• Problem to work on: Select the lines of the records containing the word "depth" and list them.

+-------+

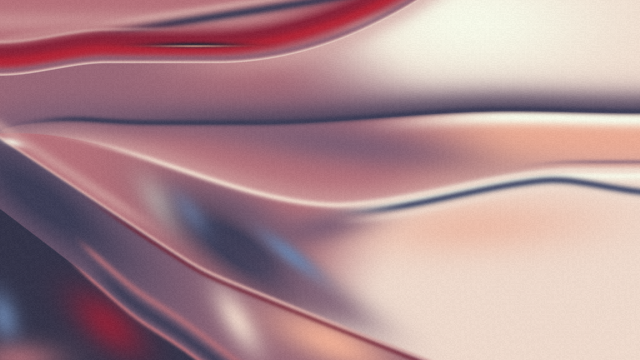
Reproduce this background procedurally as a Shadertoy shader.

```glsl
const vec3 WHITE   = vec3(0.96, 0.97, 0.91);
const vec3 CREAM   = vec3(0.93, 0.85, 0.80);
const vec3 ROSE    = vec3(0.82, 0.65, 0.64);
const vec3 PEACH   = vec3(0.92, 0.67, 0.58);
const vec3 PINK    = vec3(0.71, 0.44, 0.48);
const vec3 MAUVE   = vec3(0.49, 0.37, 0.46);
const vec3 NAVY    = vec3(0.24, 0.24, 0.34);
const vec3 STEEL   = vec3(0.42, 0.52, 0.68);
const vec3 CRIMSON = vec3(0.53, 0.14, 0.23);
const vec3 SCARLET = vec3(0.72, 0.13, 0.20);
const float EDGE  = 0.003;  // softness of the fold edges
const float GRAIN = 0.025;

float hash(vec2 p) { return fract(sin(dot(p, vec2(127.1, 311.7))) * 43758.5453); }

// Soft line profile around a signed distance
float streak(float d, float width) { d /= width; return exp(-d * d); }

// Rotated elliptical glow
float blob(vec2 p, vec2 center, vec2 radius, float angle) {
    vec2 d = p - center;
    float c = cos(angle), s = sin(angle);
    d = vec2(c * d.x + s * d.y, c * d.y - s * d.x) / radius;
    return exp(-dot(d, d));
}

void tint(inout vec3 col, vec3 ink, float amount) { col = mix(col, ink, clamp(amount, 0.0, 1.0)); }
float below(float d) { return smoothstep(-EDGE, EDGE, -d); }

// Heights of the fold edges
float topFold(float x) {
    float rise = max(x - 0.6, 0.0);
    return 0.79 + 0.035 * smoothstep(0.0, 0.3, x) + 0.55 * rise * rise;
}
float ridge(float x) {
    return 0.655 + 0.037 * smoothstep(0.7, 1.42, x) - 0.006 * smoothstep(1.42, 1.78, x)
         + 0.010 * streak(x - 0.2, 0.12) - 0.02 * exp(-x / 0.04);
}
float wave(float x) {
    return 0.63 - 0.2 * smoothstep(0.05, 0.95, x) + 0.095 * smoothstep(0.92, 1.6, x);
}
float diagonal(float x) {
    float d = x - 0.56;
    return 0.618 - 0.66 * x + 0.131 * (d + sqrt(d * d + 0.002));
}
float corner(float x) { return 0.42 - 0.76 * x - 0.015 * streak(x - 0.37, 0.1); }

vec3 redFold(vec2 p, float h) {
    vec3 col = mix(PINK, ROSE, 0.5 * streak(p.y - 0.94, 0.03));
    float dark = p.y - 0.907 - 0.155 * (p.x - 0.3);
    tint(col, ROSE, 0.8 * streak(dark - 0.025, 0.012));
    tint(col, NAVY, 0.95 * streak(dark, 0.013) * smoothstep(0.15, 0.5, p.x));
    float mid = h - 0.052 - 0.012 * smoothstep(0.5, 0.9, p.x);
    tint(col, CRIMSON, 1.1 * streak(mid - 0.008, 0.034));
    tint(col, SCARLET, 0.8 * streak(mid + 0.014, 0.018));
    tint(col, ROSE, 0.75 * streak(mid - 0.042, 0.006) * (1.0 - smoothstep(0.2, 0.6, p.x)));
    tint(col, NAVY * 0.6, blob(p, vec2(0.54, 0.875), vec2(0.13, 0.008), 0.0));
    tint(col, PEACH, 0.7 * blob(p, vec2(0.54, 0.872), vec2(0.1, 0.003), 0.0));
    tint(col, MAUVE, 0.6 * streak(h - 0.012, 0.009));
    tint(col, CREAM, 0.85 * streak(h, 0.006));
    return col;
}

vec3 upperSheet(vec2 p, float h, float fromTop) {
    vec3 col = mix(CREAM, WHITE, blob(p, vec2(1.3, 0.94), vec2(0.38, 0.17), 0.0));
    float left = 1.0 - smoothstep(0.7, 1.2, p.x + 0.9 * (p.y - 0.8));
    tint(col, mix(MAUVE, PINK, 0.5 + 0.4 * streak(p.x - 0.75, 0.25)), left);
    tint(col, ROSE, 0.7 * streak(fromTop, 0.04) * smoothstep(0.3, 0.9, p.x));
    tint(col, MAUVE, 0.85 * streak(h, 0.065 + 0.035 * streak(p.x - 0.85, 0.3)));
    tint(col, NAVY, 0.65 * streak(h, 0.045) * smoothstep(0.1, 0.8, p.x));
    return col;
}

vec3 middleSheet(vec2 p, float depth, float h) {
    vec3 col = mix(PINK, PEACH, smoothstep(1.0, 1.45, p.x));
    tint(col, ROSE, 0.65 * streak(h, 0.05));
    tint(col, MAUVE, 0.95 * blob(p, vec2(0.95, 0.6), vec2(0.4, 0.06), -0.12));
    tint(col, MAUVE, 0.6 * streak(depth, 0.04) * (1.0 - smoothstep(0.8, 1.2, p.x)));
    tint(col, WHITE, streak(depth - 0.018, 0.022) * smoothstep(0.95, 1.45, p.x));
    tint(col, MAUVE, 0.6 * streak(h - 0.025, 0.007) * smoothstep(1.4, 1.7, p.x));
    return col;
}

vec3 lowerSheet(vec2 p) {
    vec3 col = mix(PINK, CREAM, smoothstep(0.75, 1.1, p.x - 0.4 * (p.y - 0.25)));
    tint(col, PEACH, 0.6 * blob(p, vec2(1.32, 0.37), vec2(0.35, 0.08), 0.05));
    tint(col, MAUVE, 0.75 * blob(p, vec2(0.68, 0.42), vec2(0.2, 0.05), -0.4));
    tint(col, MAUVE, 0.9 * blob(p, vec2(0.9, 0.37), vec2(0.15, 0.045), 0.2));
    tint(col, CREAM, 0.8 * blob(p, vec2(0.45, 0.43), vec2(0.09, 0.04), -0.9));
    tint(col, NAVY, 1.2 * blob(p, vec2(0.66, 0.31), vec2(0.24, 0.08), -0.6));
    tint(col, MAUVE, 0.75 * blob(p, vec2(0.9, 0.17), vec2(0.18, 0.05), -0.5));
    tint(col, STEEL, 0.85 * blob(p, vec2(0.81, 0.29), vec2(0.1, 0.025), -0.65));
    tint(col, STEEL, 0.5 * blob(p, vec2(0.53, 0.41), vec2(0.07, 0.03), -0.9));
    return col;
}

vec3 diagonalSheet(vec2 p, float h) {
    vec3 col = mix(MAUVE, PINK, 0.4 * smoothstep(0.3, 0.8, p.x));
    tint(col, NAVY, 1.1 * blob(p, vec2(0.12, 0.44), vec2(0.32, 0.09), -0.65));
    tint(col, CREAM, 0.9 * blob(p, vec2(0.66, 0.11), vec2(0.1, 0.04), -1.0));
    tint(col, PEACH, blob(p, vec2(0.92, 0.05), vec2(0.18, 0.06), -0.4));
    tint(col, PINK, 0.8 * streak(h - 0.075, 0.014) * smoothstep(0.2, 0.28, p.x));
    tint(col, NAVY, 0.9 * streak(h - 0.035, 0.024) * smoothstep(0.22, 0.34, p.x));
    return col;
}

vec3 cornerSheet(vec2 p) {
    vec3 col = NAVY * 0.85;
    tint(col, CRIMSON, blob(p, vec2(0.3, 0.1), vec2(0.12, 0.06), -0.7));
    tint(col, STEEL, 0.8 * blob(p, vec2(0.01, 0.12), vec2(0.04, 0.07), 0.3));
    tint(col, PINK, 0.8 * blob(p, vec2(0.05, 0.0), vec2(0.12, 0.05), 0.0));
    return col;
}

void mainImage(out vec4 fragColor, in vec2 fragCoord) {
    vec2 p = fragCoord / iResolution.xy * vec2(16.0 / 9.0, 1.0);
    float top = p.y - topFold(p.x), rid = p.y - ridge(p.x), wav = p.y - wave(p.x);
    float dia = p.y - diagonal(p.x), cor = p.y - corner(p.x);
    float right = smoothstep(0.9, 1.15, p.x);

    // Upper folds and the dark ridge
    vec3 col = mix(redFold(p, top), upperSheet(p, rid, top), below(top));
    tint(col, middleSheet(p, -rid, wav), below(rid));
    tint(col, NAVY, 0.95 * streak(rid - 0.004, 0.009) * smoothstep(0.0, 0.25, p.x));

    // Wave with its pale rim and blue shadow
    float shadow = wav + 0.022 + 0.04 * smoothstep(1.5, 1.85, p.x);
    tint(col, lowerSheet(p), below(wav));
    tint(col, WHITE, right * streak(wav + 0.01, 0.016));
    tint(col, CREAM, 0.9 * streak(wav, 0.009) * smoothstep(0.1, 0.5, p.x));
    tint(col, CREAM, 0.7 * right * streak(shadow + 0.022, 0.012));
    tint(col, mix(NAVY, STEEL, 0.25), 0.95 * streak(shadow, 0.011) * right);

    // Diagonal folds
    tint(col, ROSE, 0.6 * streak(dia - 0.03, 0.02) * (1.0 - smoothstep(0.3, 0.5, p.x)));
    tint(col, diagonalSheet(p, cor), below(dia));
    tint(col, CRIMSON * 0.8, 0.6 * streak(dia + 0.012, 0.008) * smoothstep(0.2, 0.4, p.x));
    tint(col, ROSE, 0.85 * streak(dia, 0.006));
    tint(col, cornerSheet(p), below(cor));
    tint(col, PINK, 0.85 * streak(cor, 0.008) * smoothstep(0.18, 0.26, p.x));
    tint(col, WHITE, 0.8 * blob(p, vec2(0.035, 0.605), vec2(0.03, 0.01), -0.3));

    col += GRAIN * (hash(floor(p * 288.0)) - 0.5);
    fragColor = vec4(col, 1.0);
}
```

+-------+

• Answer to the exercise:
vec3 middleSheet(vec2 p, float depth, float h) {
    tint(col, MAUVE, 0.6 * streak(depth, 0.04) * (1.0 - smoothstep(0.8, 1.2, p.x)));
    tint(col, WHITE, streak(depth - 0.018, 0.022) * smoothstep(0.95, 1.45, p.x));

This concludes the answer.